Shop sales, subscriptions and donations, readers and friends have helped us support vendors since. We have been able to give out shopping vouchers, help with bills and supply things as diverse as a rowing machine and a Beano subscription to keep sellers healthy both physically and mentally.
The fresh air, the cycle and getting back to work is what I’m most looking forward to
Today they make a triumphant return. It’s not the same as before – we have provided vendors with PPE and implemented a number of health and safety measures to keep them safe – but it is a step towards normality.
Ahead of the resumption of sales, we caught up with vendors from all over the UK to see what they had missed the most from the stint where they couldn’t sell the magazine and what they were most looking forward to about getting back.
You’ll have to buy the magazine from your local vendor to see them all – but here’s what Newcastle Central Station seller Earl John Charlton and Amanda Hill, who sells the magazine outside Waterstone’s and the Hilton in Cardiff as well as in Pontypridd.
The Big Issue has inspired the launch of 120 street papers globally, including sister titles in Australia, South Africa, Japan, Taiwan and Korea.
Earl has been shielding due to underlying health conditions and is relishing the chance to get back outside.
He said: “I’ll be running down the road at six o’clock in the morning to get to the office! I’m going to be like Forrest Gump and you’re not going to stop me. I’ll be cycling into the office to buy my magazine and it’ll take me down the Tyne – all I’ve seen is my back wall for months. The fresh air, the cycle and getting back to work is what I’m most looking forward to.”
As for Amanda, The Big Issue has been supporting her throughout lockdown and even bought her a rowing machine after her arthritis in her back limited her ability to walk.
For her, the chance to get out selling the magazine gives her some much-needed interaction having spent the majority focusing on caring for her partner.

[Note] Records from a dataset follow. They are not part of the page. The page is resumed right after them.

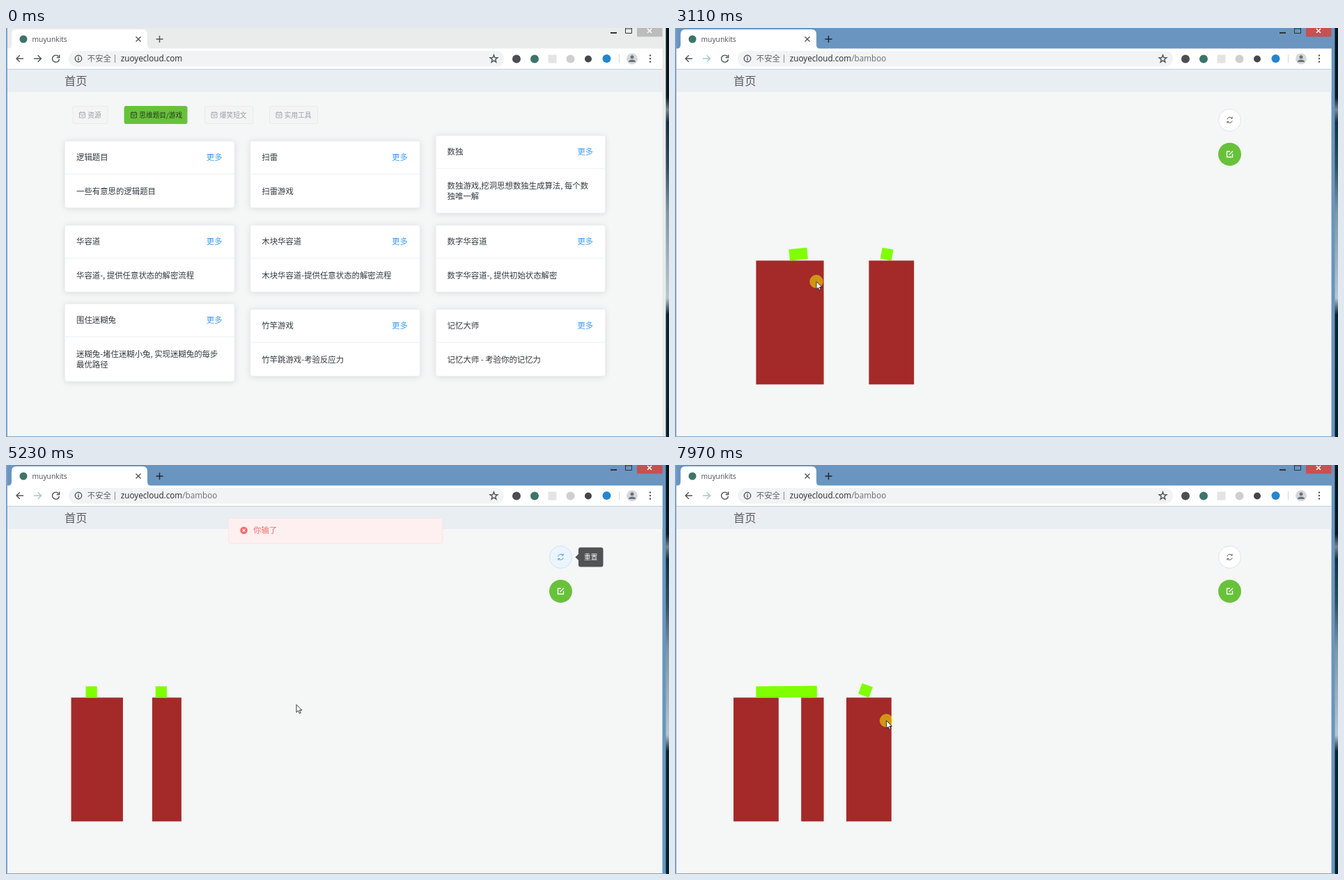
An HTML page for the animation above (8 s loop, 952x588 px).

```html
<!DOCTYPE html>
<html lang="zh">
<head>
<meta charset="utf-8">
<title>muyunkits</title>
<style>
html, body { margin: 0; width: 100%; height: 100%; overflow: hidden; background: #f5f5f5; }
svg { display: block; position: absolute; left: 0; top: 0; }
text { font-family: "Noto Sans CJK SC", "Noto Sans CJK", "Noto Sans", sans-serif; white-space: pre; }
.latin { font-family: "Open Sans", "Noto Sans", sans-serif; }
.card { fill: #fff; stroke: #ebeef5; stroke-width: .8; filter: drop-shadow(0 1.6px 4.5px rgba(0,0,0,.11)); }
.line { fill: none; stroke: #50555a; stroke-width: 1.4; }
</style>
</head>
<body>
<svg id="stage" width="952" height="588" viewBox="0 0 952 588">
  <defs>
    <linearGradient id="wall" x2="0" y2="1">
      <stop offset="0" stop-color="#04141d"/><stop offset=".17" stop-color="#0a1a24"/>
      <stop offset=".2" stop-color="#77858c"/><stop offset=".23" stop-color="#12303e"/>
      <stop offset=".34" stop-color="#2f4f60"/><stop offset=".45" stop-color="#7d97a5"/>
      <stop offset=".66" stop-color="#b6c6ce"/><stop offset=".7" stop-color="#0c2431"/>
      <stop offset="1" stop-color="#06202c"/>
    </linearGradient>
  </defs>
  <rect id="frame" width="948" height="588"/>
  <rect x="947.5" width="4.5" height="588" fill="url(#wall)"/>
  <rect id="leftEdge" width="2" height="588" fill="#7ba3c8"/>
  <rect x="2" y="30" width="940.5" height="557" fill="#f5f6f6"/>
  <rect y="587" width="948" height="1" fill="#7ba3c8"/>

  <g id="chrome">
    <path d="M2 30Q8 30 8 24V9Q8 2 15 2H196Q203 2 203 9V24Q203 30 209 30Z" fill="#fff"/>
    <rect x="2" y="29.5" width="940.5" height="29.5" fill="#fff"/>
    <rect x="2" y="58.8" width="940.5" height="1.2" fill="#c5d2de"/>
    <circle cx="25" cy="16" r="5.5" fill="#3d7568"/>
    <text class="latin" x="37.5" y="20" font-size="10.3" fill="#4b4f54">muyunkits</text>
    <path class="line" d="M186.5 12.5l7 7m0-7l-7 7"/>
    <path class="line" id="plus" d="M215.5 16h10m-5-5v10" stroke-width="1.7"/>
    <rect id="close" x="906" width="36.5" height="12.5"/>
    <path d="M921 1l6 6m0-6l-6 6" stroke="#fff" stroke-width="1.6"/>
    <path d="M868 7h9" stroke="#333" stroke-width="2"/>
    <path d="M889.5 0v7.5h9V0M889 1h10" stroke="#333" fill="none"/>
    <path class="line" d="M25 44H15m4.800-4.800L15 44l4.800 4.800"/>
    <path class="line" id="forward" d="M40 44h10.500m-4.800-4.800L50.500 44l-4.800 4.800"/>
    <path class="line" d="M75.500 41A5 5 0 1 0 76.500 45M76.700 38.500v4h-4"/>
    <rect x="90" y="33" width="625" height="22.500" rx="11.200" fill="#f1f3f4"/>
    <circle class="line" cx="104" cy="44" r="4.700" stroke-width="1.200"/>
    <path class="line" d="M104 43.300v3.400m0-5.400v1.100"/>
    <text x="116.800" y="48.200" font-size="11.400" fill="#5f6368">不安全</text>
    <path d="M156.500 38.500v11.500" stroke="#888c90"/>
    <text class="latin" x="164.800" y="48.200" font-size="11.700" fill="#26292d">zuoyecloud.com<tspan id="path" fill="#6b7075">/bamboo</tspan></text>
    <path class="line" id="star" stroke-width="1.100"/>
    <circle cx="733" cy="44.500" r="6" fill="#4b4e52"/>
    <circle cx="759" cy="44.500" r="6" fill="#3d7568"/>
    <rect x="778.500" y="38.500" width="12" height="12" fill="#e4e4e4"/>
    <circle cx="810.500" cy="44.500" r="6" fill="#cfcfcf"/>
    <circle cx="836" cy="44.500" r="5" fill="#44474a"/>
    <circle cx="862.500" cy="44" r="6" fill="#2585cf"/>
    <path d="M880.500 38v12" stroke="#d3d6d9"/>
    <circle cx="899" cy="44.300" r="8" fill="#d5d8dc"/>
    <circle cx="899" cy="41.800" r="2.500" fill="#6d7379"/>
    <path d="M894 49q0-3.500 5-3.500t5 3.500Z" fill="#6d7379"/>
    <path d="M925 39.500v.01M925 44v.01M925 48.500v.01" stroke="#50555a" stroke-width="2.400" stroke-linecap="round"/>
  </g>

  <rect x="2" y="60" width="940.500" height="32" fill="#e9eef3"/>
  <text x="84" y="82" font-size="16.200" fill="#5b5e64">首页</text>

  <g id="home"></g>

  <g id="game">
    <g id="platforms" fill="#a32a29"></g>
    <rect id="goal" width="16.200" height="16.200" fill="#7fff00"/>
    <rect id="nextGoal" width="16.200" height="16.200" fill="#7fff00"/>
    <rect id="player" width="16.200" fill="#7fff00"/>
    <circle id="reset" cx="796.500" cy="132.500" r="16" stroke-width=".9"/>
    <path id="resetIcon" fill="none" d="M792.800 131.300a4 4 0 0 1 7-1.600m.3-2v2.400h-2.400M800.200 133.300a4 4 0 0 1-7 1.600m-.3 2v-2.400h2.400"/>
    <circle id="comment" cx="796.500" cy="181.500" r="16.500"/>
    <path d="M797 177.500h-4.500v8h8v-4.500M795.500 182.500l5.500-5.500" fill="none" stroke="#fff" stroke-width="1.300"/>
    <g id="tip">
      <path d="M817.500 14l5-5v10Z"/><rect x="822" width="35.500" height="28" rx="3"/>
      <text id="tipText" x="830" y="17.600" font-size="9.700" style="fill:#fff"></text>
    </g>
    <g id="message">
      <rect x="319.500" y="76.500" width="307" height="36" rx="3" fill="#fef0f0" stroke="#fde2e2" stroke-width=".9"/>
      <circle cx="341.500" cy="94" r="5.300" fill="#f56c6c"/>
      <path d="M339.700 92.200l3.600 3.600m0-3.600l-3.600 3.600" stroke="#fff" stroke-width="1.100"/>
      <text x="355" y="98" font-size="11.400" fill="#f56c6c">你输了</text>
    </g>
  </g>

  <g id="pointer">
    <circle id="halo" r="9.700" fill="#ff0" fill-opacity=".5"/>
    <path id="arrow" d="M0 0V11L2.600 8.700L4.400 12.700L6.200 11.900L4.500 8H8Z" fill="#fff" stroke="#222" stroke-width=".9"/>
    <path id="hand" d="M-1.200 1Q0-.8 1.200 1V5L6 6.200Q7.500 6.800 7.200 9L6 14H0L-3.600 9.200Q-4 7.500-2.600 7.700L-1.200 9Z" fill="#fff" stroke="#222" stroke-width="1"/>
  </g>
</svg>

<script>
const LOOP = 8000, UNIT = 32.4, LEFT = 84, GROUND = 334.4, SIZE = 16.2;
const $ = id => document.getElementById(id);
const set = (id, attrs) => { for (const k in attrs) $(id).setAttribute(k, attrs[k]); };
const show = (id, on) => { $(id).style.display = on ? "" : "none"; };
const clamp = v => Math.max(0, Math.min(1, v));
const mix = (a, b, k) => a + (b - a) * k;
const span = (t, start, length) => clamp((t - start) / length);
const within = (t, a, b) => t >= a && t < b;

function add(parent, tag, attrs, text = "") {
  const el = document.createElementNS("http://www.w3.org/2000/svg", tag);
  for (const k in attrs) el.setAttribute(k, attrs[k]);
  el.textContent = text;
  return parent.appendChild(el);
}

// CSS "ease": cubic-bezier(.25, .1, .25, 1)
function ease(x) {
  if (x <= 0 || x >= 1) return clamp(x);
  const bez = (a, b, u) => 3 * a * u * (1 - u) ** 2 + 3 * b * u * u * (1 - u) + u ** 3;
  let lo = 0, hi = 1;
  for (let i = 0; i < 20; i++) {
    const mid = (lo + hi) / 2;
    if (bez(.25, .25, mid) < x) lo = mid; else hi = mid;
  }
  return bez(.1, 1, lo);
}

// Home page: filter buttons and cards
const home = $("home");
const filters = [[96, 50, "资源"], [170, 90, "思维题目/游戏"], [285.5, 69, "爆笑短文"], [378.5, 69, "实用工具"]];
filters.forEach(([x, width, label], i) => {
  const on = i === 1, ink = on ? "#253a1c" : "#9a9da3";
  add(home, "rect", { x, y: 112.5, width, height: 25, rx: 2, fill: on ? "#67c23a" : "#f4f4f5", stroke: on ? "#67c23a" : "#e9e9eb", "stroke-width": .9 });
  add(home, "path", { d: `M${x + 9.5} 121.500h8v7.500h-8Zm0 2.500h8M${x + 11.5} 120v2m4-2v2m-4 4.500h4`, fill: "none", stroke: ink, "stroke-width": .8 });
  add(home, "text", { x: x + 21.3, y: 128.6, "font-size": 9.7, fill: ink, "font-weight": on ? 500 : 400 }, label);
});

const cards = [
  [0, 162.5, "逻辑题目", "一些有意思的逻辑题目"],
  [1, 162.5, "扫雷", "扫雷游戏"],
  [2, 154.5, "数独", "数独游戏,挖洞思想数独生成算法, 每个数", "独唯一解"],
  [0, 283.5, "华容道", "华容道-, 提供任意状态的解密流程"],
  [1, 283.5, "木块华容道", "木块华容道-提供任意状态的解密流程"],
  [2, 283.5, "数字华容道", "数字华容道-, 提供初始状态解密"],
  [0, 396.5, "围住迷糊兔", "迷糊兔-堵住迷糊小兔, 实现迷糊兔的每步", "最优路径"],
  [1, 404.5, "竹竿游戏", "竹竿跳游戏-考验反应力"],
  [2, 404.5, "记忆大师", "记忆大师 - 考验你的记忆力"]
];
for (const [col, y, title, ...lines] of cards) {
  const x = 84.5 + col * 266.3;
  const write = (dx, dy, text, fill = "#36383c") => add(home, "text", { x: x + dx, y: y + dy, "font-size": 11.4, fill }, text);
  add(home, "rect", { class: "card", x, y, width: 243.5, height: lines.length > 1 ? 111.5 : 96, rx: 3 });
  add(home, "path", { d: `M${x} ${y + 47.5}h243.500`, stroke: "#ebeef5" });
  write(16.5, 27, title);
  write(203.3, 27, "更多", "#409eff");
  lines.forEach((line, i) => write(16.5, 76.3 + i * 15.6, line));
}

const corners = Array.from({ length: 10 }, (_, i) => {
  const a = i * Math.PI / 5, r = i % 2 ? 2.4 : 5.7;
  return `${700.5 + r * Math.sin(a)} ${44.5 - r * Math.cos(a)}`;
});
set("star", { d: `M${corners.join("L")}Z` });

const platforms = [0, 1, 2].map(() => add($("platforms"), "rect", { y: GROUND, height: 178 }));

// Platform edges in grid units: [left, right]
const before = [[1, 4], [6, 8]], after = [[0, 2], [3, 4], [5, 7]];

// Pointer stops: time, x, y
const stops = [
  [70, 759, 551], [700, 566, 430], [1000, 566, 430], [1410, 295.5, 328], [1800, 203, 364.5],
  [3480, 203, 364.5], [4050, 801, 178], [4400, 801, 178], [4650, 797, 130], [4880, 797, 130],
  [5230, 417, 344.5], [5850, 286.5, 372], [6800, 286.5, 372], [7600, 303.5, 367.5], [8000, 303.5, 367.5]
];

function pointerAt(t) {
  const i = Math.max(1, stops.findIndex(s => s[0] >= t));
  const [t0, x0, y0] = stops[i - 1], [t1, x1, y1] = stops[i];
  const k = span(t, t0, t1 - t0), s = k * k * (3 - 2 * k);
  return [mix(x0, x1, s), mix(y0, y1, s)];
}

// A block that tips over its lower right corner
function place(id, x, height, angle) {
  set(id, { x, y: GROUND - height, height, transform: `rotate(${angle} ${x + SIZE} ${GROUND})` });
}

function drawGame(t) {
  const RESET = 4815, again = t >= RESET;
  const move = ease(span(t, RESET, 1000));
  platforms.forEach((el, i) => {
    const [a, b] = before[i] || after[i], [c, d] = after[i];
    const l = LEFT + UNIT * mix(a, c, move), r = LEFT + UNIT * mix(b, d, move);
    el.setAttribute("x", l);
    el.setAttribute("width", r - l);
  });
  const landed = t >= 7900;
  platforms[2].style.display = landed ? "" : "none";
  show("nextGoal", landed);
  place("nextGoal", LEFT + UNIT * 5.5, SIZE, 20);
  place("goal", LEFT + UNIT * mix(6.5, 3, move), SIZE, again ? 0 : 10);

  const height = again ? mix(SIZE, 87.5, span(t, 5900, 525)) : mix(SIZE, 26, span(t, 1850, 70));
  const fall = ease(span(t, again ? 7070 : 2420, 1000));
  place("player", LEFT + UNIT * mix(2, .5, move), height, 90 * fall);

  const leaving = t > 6100;
  const slide = leaving ? 1 - ease(span(t, 6100, 300)) : ease(span(t, 3370, 400));
  const fade = leaving ? slide : ease(span(t, 3370, 300));
  set("message", { opacity: fade, transform: `translate(0 ${-37 * (1 - slide)})` });

  const resetOn = within(t, 4600, 5900);
  set("reset", { fill: resetOn ? "#ecf5ff" : "#fff", stroke: resetOn ? "#c6e2ff" : "#dcdfe6" });
  set("resetIcon", { stroke: resetOn ? "#409eff" : "#606266" });
  set("comment", { fill: within(t, 4020, 4520) ? "#85ce61" : "#67c23a" });

  const onReset = t >= 4600;
  $("tipText").textContent = onReset ? "重置" : "评论";
  const [tipIn, tipOut] = onReset ? [4620, 5180] : [4000, 4450];
  set("tip", {
    fill: "#303133", transform: `translate(0 ${onReset ? 118.5 : 168})`,
    opacity: Math.min(span(t, tipIn, 120), 1 - span(t, tipOut, onReset ? 300 : 140))
  });
}

function draw(t) {
  const active = t >= 930, playing = t >= 1010;
  set("frame", { fill: active ? "#6995c0" : "#eaebeb" });
  set("close", { fill: active ? "#c75050" : "#bcbcbc" });
  set("plus", { style: `stroke:${active ? "#20262c" : "#50555a"}` });
  set("forward", { style: `stroke:${playing ? "#a3c9c0" : "#50555a"}` });
  show("home", !playing);
  show("game", playing);
  show("path", playing);
  if (playing) drawGame(t);

  const [x, y] = pointerAt(t);
  const hand = within(t, 660, 1040) || within(t, 4010, 4900);
  show("pointer", t >= 70);
  set("pointer", { transform: `translate(${x} ${y})` });
  show("hand", hand);
  show("arrow", !hand);
  show("halo", within(t, 800, 960) || within(t, 1830, 3350) || within(t, 4770, 4880) || t >= 5900);
}

const began = performance.now();
function tick() {
  draw((performance.now() - began) % LOOP);
  requestAnimationFrame(tick);
}
tick();
</script>
</body>
</html>
```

“I can’t wait to get back on my feet again and have the chance to speak to people and spend time with my customers. I’ve been missing that big time and how selling the magazine builds up my confidence when I can take the time to speak to people.”